SEO & Content Marketing

The fallout and lessons of the August 1st Google update

By 15. August 2018 May 14th, 2019 No Comments

While it is the case that Google updates its search algorithms four to five times every year with little to no information offered to the public, occasionally they deign to let us all know that a major change or update has occurred. One such occasion took place at the start of August this year, and it’s something you’ll probably want to know about if you’re in the field of SEO copywriting.

If you are not familiar with how these update announcements normally go, here is a brief synopsis. The standard procedure sees the release of a clipped and cryptic message from Google describing the update. Hereafter, SEO experts go to work in a Sherlock Holmes-like manner, sifting through the detritus to try and ascertain what the update was about. In this instance, Google announced that they had instigated a broad core algorithm update. In layman’s terms: a very major update indeed.

What has Google changed?

Well, the answer to that question is still somewhat speculative as major alterations like the one seen this August can have far-reaching consequences that are not always immediately apparent. However, initial assessments indicate that the changes relate mainly to a new way of ranking pages based on already established Google criteria known as EAT: Expertise, Authoritativeness and Trustworthiness. It is used by Google as a metric to assess all pages, but the update seems to have disproportionately affected health-related web pages – in particular, medical and nutrition websites and articles. This has already prompted many to label the changes as the ‘Medic Update’.

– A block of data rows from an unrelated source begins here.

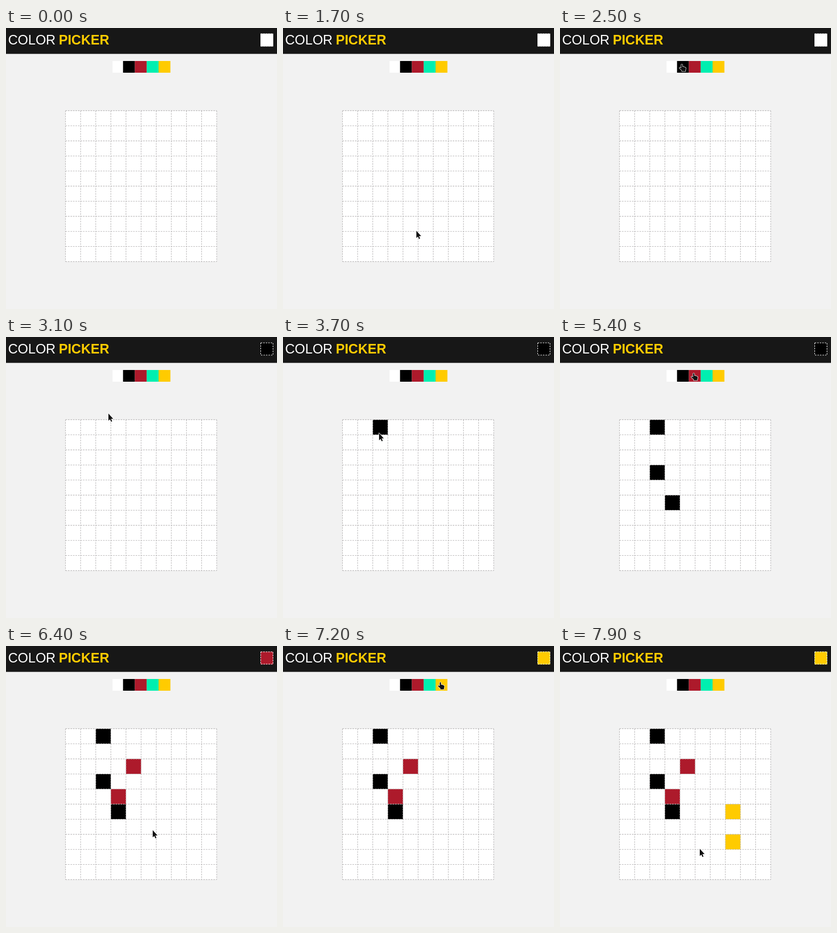
Recreate the animation shown at these times as an HTML page with a canvas. Size 508x528 px, loop 8 s.

```html
<!DOCTYPE html>
<html lang="en">
<head>
<meta charset="utf-8">
<style>
  html, body { margin: 0; width: 508px; height: 528px; overflow: hidden; background: #f2f2f2; }
  canvas { display: block; }
</style>
</head>
<body>
<canvas id="stage" width="508" height="528"></canvas>
<script>
const ctx = document.getElementById('stage').getContext('2d');
const LOOP = 8000, STEP = 100, CELL = 28.35, CELLS = 10, LEFT = 111.5, TOP = 155.4;
const SWATCH = 22.2, PALETTE_X = 197.2, PALETTE_Y = 62;
const colors = ['#fff', '#000', '#ad1a2b', '#00efb0', '#ffcb00'];

const colX = col => LEFT + CELL * col;
const rowY = row => TOP + CELL * row;

// Each stop: where the pointer arrives, how long it rests, and what its click does.
const move = (at, x, y) => ({ at, x, y, rest: 0 });
const pick = (at, color) => ({ at, x: PALETTE_X + SWATCH * color + 9, y: 68, rest: 200, color });
const paint = (at, col, row) => ({ at, x: colX(col) + 11, y: rowY(row) + 15, rest: 100, col, row });

const stops = [
  move(1700, 250, 381),
  pick(2500, 1), paint(3300, 2, 0), move(3700, 180, 180.5), paint(4100, 2, 3), move(4400, 194, 284), paint(4500, 3, 5),
  pick(5400, 2), paint(5900, 4, 2), paint(6100, 3, 4), move(6400, 275, 346),
  pick(7000, 4), paint(7500, 7, 5), paint(7700, 7, 7), move(7900, 262, 381)
];

const arrow = new Path2D('M0 0V13.5L3 11 5 15.5 7 14.6 5 10H9Z');
const hand = new Path2D('M-1.2 1Q0 -.8 1.2 1V5Q3 4 4 5.5Q5.5 5 6 6.3Q7.5 6 7.5 8L6.5 13.5H0V11.5L-4.5 7.5Q-4.5 5.5 -2.5 6.5L-1.2 7.5Z');

function rect(x, y, w, h, color) {
  ctx.fillStyle = color;
  ctx.fillRect(x, y, w, h);
}

function text(string, x, weight, color) {
  ctx.font = `${weight} 25px "Liberation Sans", Arial, sans-serif`;
  ctx.fillStyle = color;
  ctx.fillText(string, x, 30.5);
}

function dashedBox(x, y, size, color) {
  ctx.setLineDash([2.8, 1.9]);
  ctx.lineWidth = 1;
  ctx.strokeStyle = color;
  ctx.strokeRect(x, y, size, size);
}

function drawGrid(painted) {
  const size = CELL * CELLS;
  rect(LEFT, TOP, size, size, '#fff');
  for (const { col, row, color } of painted) rect(colX(col), rowY(row), CELL, CELL, color);

  ctx.strokeStyle = '#b9b7b8';
  ctx.lineWidth = 1.1;
  ctx.setLineDash([2.8, 1.9]);
  ctx.beginPath();
  for (let i = 0; i <= CELLS; i++) {
    ctx.moveTo(colX(i), TOP);
    ctx.lineTo(colX(i), TOP + size);
    ctx.moveTo(LEFT, rowY(i));
    ctx.lineTo(LEFT + size, rowY(i));
  }
  ctx.stroke();
}

function pointerAt(t) {
  const next = stops.findIndex(stop => stop.at > t);
  if (next === 0) return null;
  const from = stops.at(next - 1 < 0 ? -1 : next - 1);
  if (next < 0) return from;
  const to = stops[next], start = from.at + from.rest;
  const k = Math.max(0, (t - start) / (to.at - start));
  const eased = k * k * (3 - 2 * k);
  return { x: from.x + (to.x - from.x) * eased, y: from.y + (to.y - from.y) * eased };
}

function drawPointer({ x, y }) {
  const overPalette = x > 200 && x < 308 && y > PALETTE_Y && y < PALETTE_Y + 22;
  const shape = overPalette ? hand : arrow;
  ctx.save();
  ctx.translate(x, y);
  ctx.setLineDash([]);
  ctx.lineJoin = 'round';
  ctx.lineWidth = 1.4;
  ctx.strokeStyle = '#fff';
  ctx.stroke(shape);
  ctx.fillStyle = '#111';
  ctx.fill(shape);
  ctx.restore();
}

function frame(now) {
  const t = Math.floor(now % LOOP / STEP) * STEP;
  let current = colors[0];
  const painted = [];
  for (const stop of stops) {
    if (stop.at + stop.rest > t) break;
    if ('color' in stop) current = colors[stop.color];
    if ('col' in stop) painted.push({ ...stop, color: current });
  }

  rect(0, 0, 508, 528, '#f2f2f2');
  rect(0, 0, 508, 48.6, '#171717');
  text('COLOR', 4, 'normal', '#fff');
  text('PICKER', 99, 'bold', colors[4]);
  rect(477, 10.6, 24, 24, current);
  dashedBox(477.5, 11, 23, '#fff');
  colors.forEach((color, i) => {
    const x = PALETTE_X + SWATCH * i, inset = i ? 0 : 2.5;
    rect(x + inset, PALETTE_Y, SWATCH - inset, 22, color);
  });
  drawGrid(painted);
  const pointer = pointerAt(t);
  if (pointer) drawPointer(pointer);
  requestAnimationFrame(frame);
}
requestAnimationFrame(frame);
</script>
</body>
</html>
```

What you should change

In the wake of any major Google update, there is always a scramble among those affected, or those who feel like they may be in the firing line, to find new strategies and tactics to protect their ranking. However, the message that is coming ever-increasingly from both Google and the SEO experts is frustratingly simple: just write great content. Some may scoff and say ‘Of course Google would say that, but what are the real tricks to gaming the system?’. However, the simple truth is that the Blackhat techniques that were once used in place of a good writing team have increasingly become a ‘shortcut’ that takes twice as long as the normal road. One has to bear in mind that Google’s essential raison d’etre is to sort the bad content from the good. To try and gain ranking without the latter is to set yourself against the vested interest of the most powerful and technologically advanced company on the planet. Your funeral, my friend!

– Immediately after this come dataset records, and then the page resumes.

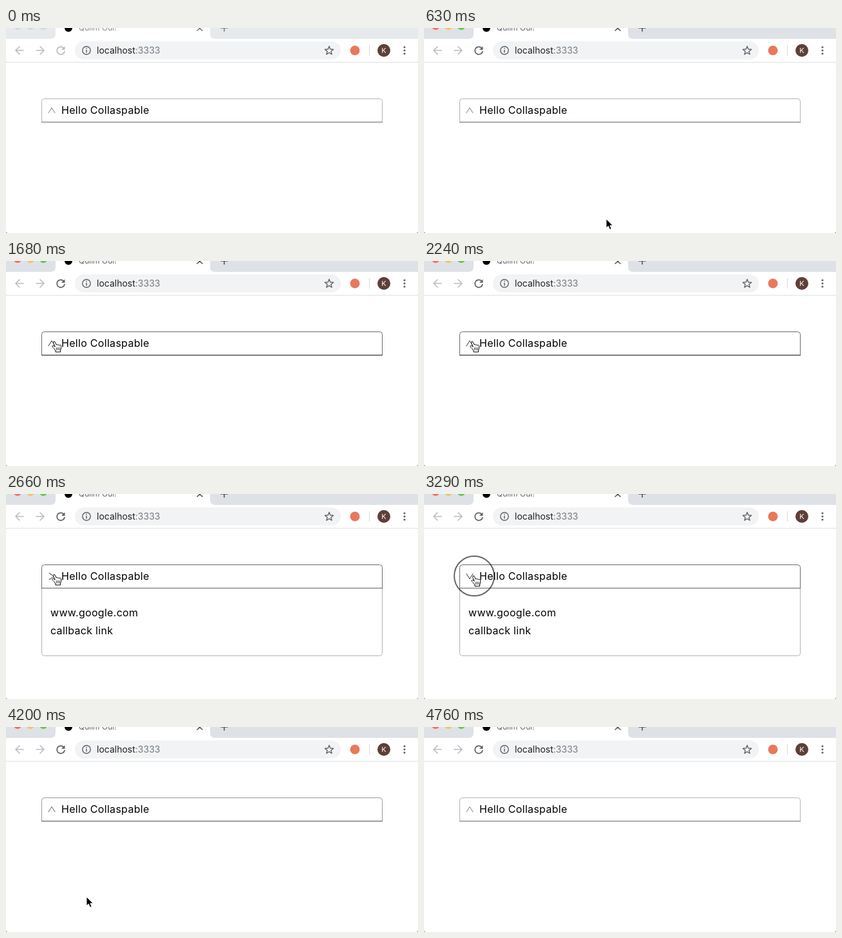
These frames come from a looping animation (640x320 px, 4970 ms). An HTML page:

```html
<!DOCTYPE html>
<html lang="en">
<head>
<meta charset="utf-8">
<title>Collapsible panel</title>
<style>
  html, body { margin: 0; width: 100%; height: 100%; overflow: hidden; background: #777; }
  svg { display: block; width: 100%; height: 100%; }
  text { font-family: Inter, "Open Sans", sans-serif; }
  .page { font-size: 16px; letter-spacing: .3px; fill: #000; }
  .line { fill: none; stroke-linecap: round; stroke-linejoin: round; }
</style>
</head>
<body>
<svg viewBox="0 0 640 320">
  <defs>
    <clipPath id="window"><rect y="-10" width="640" height="330" rx="3"/></clipPath>
    <clipPath id="panelClip"><rect id="panelWindow" x="50" y="147" width="540" height="0"/></clipPath>
  </defs>
  <g clip-path="url(#window)">
    <rect width="640" height="320" fill="#fff"/>

    <!-- Tab strip -->
    <rect id="strip" width="640" height="17"/>
    <path d="M69 17Q77 17 77 9V0H317V9Q317 17 325 17Z" fill="#fff"/>
    <g id="lights">
      <circle cx="18" cy="-3" r="6"/>
      <circle cx="38" cy="-3" r="6"/>
      <circle cx="58" cy="-3" r="6"/>
    </g>
    <circle cx="97" cy="0" r="6" fill="#000"/>
    <text id="tabTitle" x="113" y="4" font-size="12">Quilm Oui!</text>
    <path id="tabIcons" class="line" d="M297 -3L305 4M305 -3L297 4M334 0H344M339 -5V5" stroke-width="1.6"/>

    <!-- Toolbar -->
    <path d="M0 53.5H640" stroke="#dfe1e3"/>
    <path class="line" stroke="#babcbe" stroke-width="1.6"
      d="M27 35H15M21 29L15 35L21 41M47 35H59M53 29L59 35L53 41"/>
    <g id="reload">
      <path class="line" d="M89.5 31.2A6 6 0 1 0 91 36.5" stroke-width="1.7"/>
      <path d="M91.5 28.5V34H86Z" stroke="none"/>
    </g>
    <rect x="107" y="21" width="413" height="28" rx="14" fill="#f1f3f4"/>
    <circle cx="125" cy="35" r="6.2" fill="none" stroke="#5f6368" stroke-width="1.4"/>
    <path d="M125 34V38.5M125 31V32.5" stroke="#5f6368" stroke-width="1.5"/>
    <text x="141" y="40" font-size="14" fill="#202124">localhost<tspan fill="#777b80">:3333</tspan></text>
    <path id="star" class="line" stroke="#5f6368" stroke-width="1.4"/>
    <circle cx="542" cy="35" r="7.5" fill="#e8795a"/>
    <path d="M564.5 27V43" stroke="#d5d7da"/>
    <circle cx="587" cy="35" r="10" fill="#5d4037"/>
    <text x="587" y="39" font-size="11" fill="#fff" text-anchor="middle">K</text>
    <g fill="#5f6368">
      <circle cx="619" cy="30" r="1.6"/><circle cx="619" cy="35" r="1.6"/><circle cx="619" cy="40" r="1.6"/>
    </g>

    <!-- Collapsible -->
    <g clip-path="url(#panelClip)">
      <path id="panel" fill="none" stroke="#b3b3b3"/>
      <g class="page">
        <text x="69" y="191">www.google.com</text>
        <text x="69" y="219">callback link</text>
      </g>
    </g>
    <path id="header" d="M55.5 147V114.5Q55.5 110.5 59.5 110.5H580.5Q584.5 110.5 584.5 114.5V147" fill="none"/>
    <path id="headerBase" d="M55 147H585"/>
    <path id="chevron" class="line" d="M-5 4L0 -4L5 4" stroke-width="1"/>
    <text class="page" x="86" y="134">Hello Collaspable</text>

    <!-- Pointer -->
    <circle id="ring" r="31" fill="none" stroke="#000" stroke-opacity=".6" stroke-width="2"/>
    <path id="arrow" d="M0 0V14.2L3.3 11.2L5.6 16.6L8.2 15.5L5.9 10.3H10.3Z" fill="#000" stroke="#fff"/>
    <g id="hand" class="line" stroke="#000">
      <path fill="#fff" d="M-1.5 0C-2.6 .3 -2.6 1.6 -2.2 2.5L.3 8C-1 6.5 -3.5 5.5 -4.3 7C-4.7 8 -3 8.7 -1.5 10.5L1 14V16H8.5V14L9.5 10C10 7 9.7 5.5 8.5 5.2C7.8 5 7.2 5.3 7 5.8C6.5 4.6 5 4.3 4.4 5.2C3.8 4.2 2.4 4.2 2 4.8L.5 1C0 0 -.8 -.2 -1.5 0Z"/>
      <path d="M2.6 9.5V13M4.8 9.5V13M7 9.5V13" stroke-width=".8"/>
    </g>
  </g>
</svg>
<script>
const LOOP = 4970, STEP = 70;
const $ = id => document.getElementById(id);
const set = (id, attrs) => {
  for (const name in attrs) $(id).setAttribute(name, attrs[name]);
};
const ramp = (t, from, to) => Math.min(1, Math.max(0, (t - from) / (to - from)));
const pulse = (t, on, onEnd, off, offEnd) => ramp(t, on, onEnd) - ramp(t, off, offEnd);
const gray = (from, to, k) => {
  const v = Math.round(from + (to - from) * k);
  return `rgb(${v},${v},${v})`;
};

// Pointer tip: time, x, y
const path = [
  [0, 310, 340], [210, 310, 332], [350, 301, 315], [490, 289, 302], [630, 283, 298],
  [770, 283, 298], [910, 242, 257], [1050, 142, 176], [1120, 106, 146], [1190, 90, 128],
  [1330, 83, 123], [1680, 76, 126], [3080, 76, 126], [3290, 78, 128], [3990, 78, 128],
  [4060, 82, 140], [4130, 100, 190], [4200, 125, 265], [4270, 145, 340], [LOOP, 145, 340]
];

function pointerAt(t) {
  const i = path.findIndex(key => key[0] > t);
  const [t0, x0, y0] = path[i - 1], [t1, x1, y1] = path[i];
  const k = ramp(t, t0, t1);
  return [x0 + (x1 - x0) * k, y0 + (y1 - y0) * k];
}

$('star').setAttribute('d', 'M' + Array.from({ length: 10 }, (_, i) => {
  const r = i % 2 ? 3 : 7, a = i * Math.PI / 5;
  return `${502 + r * Math.sin(a)} ${35.5 - r * Math.cos(a)}`;
}).join('L') + 'Z');

function drawWindow(active) {
  const colors = active ? ['#f46d65', '#f6c251', '#62c554'] : Array(3).fill('#d6d9dc');
  [...$('lights').children].forEach((light, i) => light.setAttribute('fill', colors[i]));
  const icon = active ? '#5f6368' : '#babcbe';
  set('strip', { fill: active ? '#dee1e6' : '#e7eaed' });
  set('tabTitle', { fill: active ? '#5f6368' : '#85898d' });
  set('tabIcons', { stroke: active ? '#505357' : '#77797c' });
  set('reload', { stroke: icon, fill: icon });
}

function drawCollapsible(t) {
  const hover = pulse(t, 1120, 1330, 4060, 4270);
  const open = pulse(t, 2450, 2660, 3430, 3640);
  const turn = 180 * pulse(t, 2520, 2800, 3500, 3780);
  const bottom = 147 + 105.5 * open;
  set('panelWindow', { height: open ? bottom - 146 : 0 });
  set('panel', { d: `M55.5 147V${bottom - 4}q0 4 4 4H580.5q4 0 4 -4V147` });
  set('header', { stroke: gray(179, 105, hover) });
  set('headerBase', { stroke: gray(145, 85, hover), 'stroke-width': open ? 1 : 1.6 });
  set('chevron', { stroke: gray(125, 40, hover), transform: `translate(71 128.5) rotate(${turn})` });
}

function drawPointer(t) {
  const [x, y] = pointerAt(t);
  const overHeader = y > 110 && y < 147;
  const transform = `translate(${x} ${y})`;
  const pressed = (t >= 2380 && t < 2520) || (t >= 3290 && t < 3500);
  set('hand', { transform, visibility: overHeader ? 'visible' : 'hidden' });
  set('arrow', { transform, visibility: overHeader ? 'hidden' : 'visible' });
  set('ring', { transform, visibility: pressed ? 'visible' : 'hidden' });
}

function render(now) {
  const t = Math.floor(now % LOOP / STEP) * STEP;
  drawWindow(t >= 140);
  drawCollapsible(t);
  drawPointer(t);
  requestAnimationFrame(render);
}
render(0);
</script>
</body>
</html>
```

Have you seen a decrease in your ranking and traffic as a consequence of the update? One thing to bear in mind is that it may not necessarily be a fault with your content. Google has stated that many placement changes are due to the update benefitting ‘pages that were previously under-rewarded’. However, one thing that does seem to be emerging from assessments of the EAT criteria is the need to have expert writers contributing content. Whether that means you need to develop an in- house team of writers or outsource your expert content creation to an SEO copywriting company (like greatcontent), you’ll want to ensure that your website makes it clear that this is authoritative content. One thing that has been noted on medical and nutrition web pages that took a hit in the wake of the update is the absence of suitable credentials when it came to the author or, when the author did possess respectable credentials, a failure to display said credentials in a searchable way.

In conclusion…

The latest core update seems to be yet another step in the march towards a day when there will be little point in worrying about how to showcase or superficially polish existing content in a way that ‘looks’ good to Google. Ultimately, ‘truth (and good content) will out!’.

But you can already start investing in great content today. Contact us for more info and we will make you and Google happy!

Text: Brendan Hickey
Image: searchengineland.com

Leave a Reply

Request a Quote

Giuseppe Colucci

Giuseppe Colucci

Chief Sales Officer

At greatcontent we want to understand your requirements as detailed as possible so that we can provide you with a tailored solution. Therefore, please consider the following questions in order to describe your project requirements to us:

  • Who is my target audience?
  • What type of content do I need?
  • Which languages / language combinations?
  • How many texts at which length?
  • Do you have deadline requirements?
  • Are there additional requirements such as formats?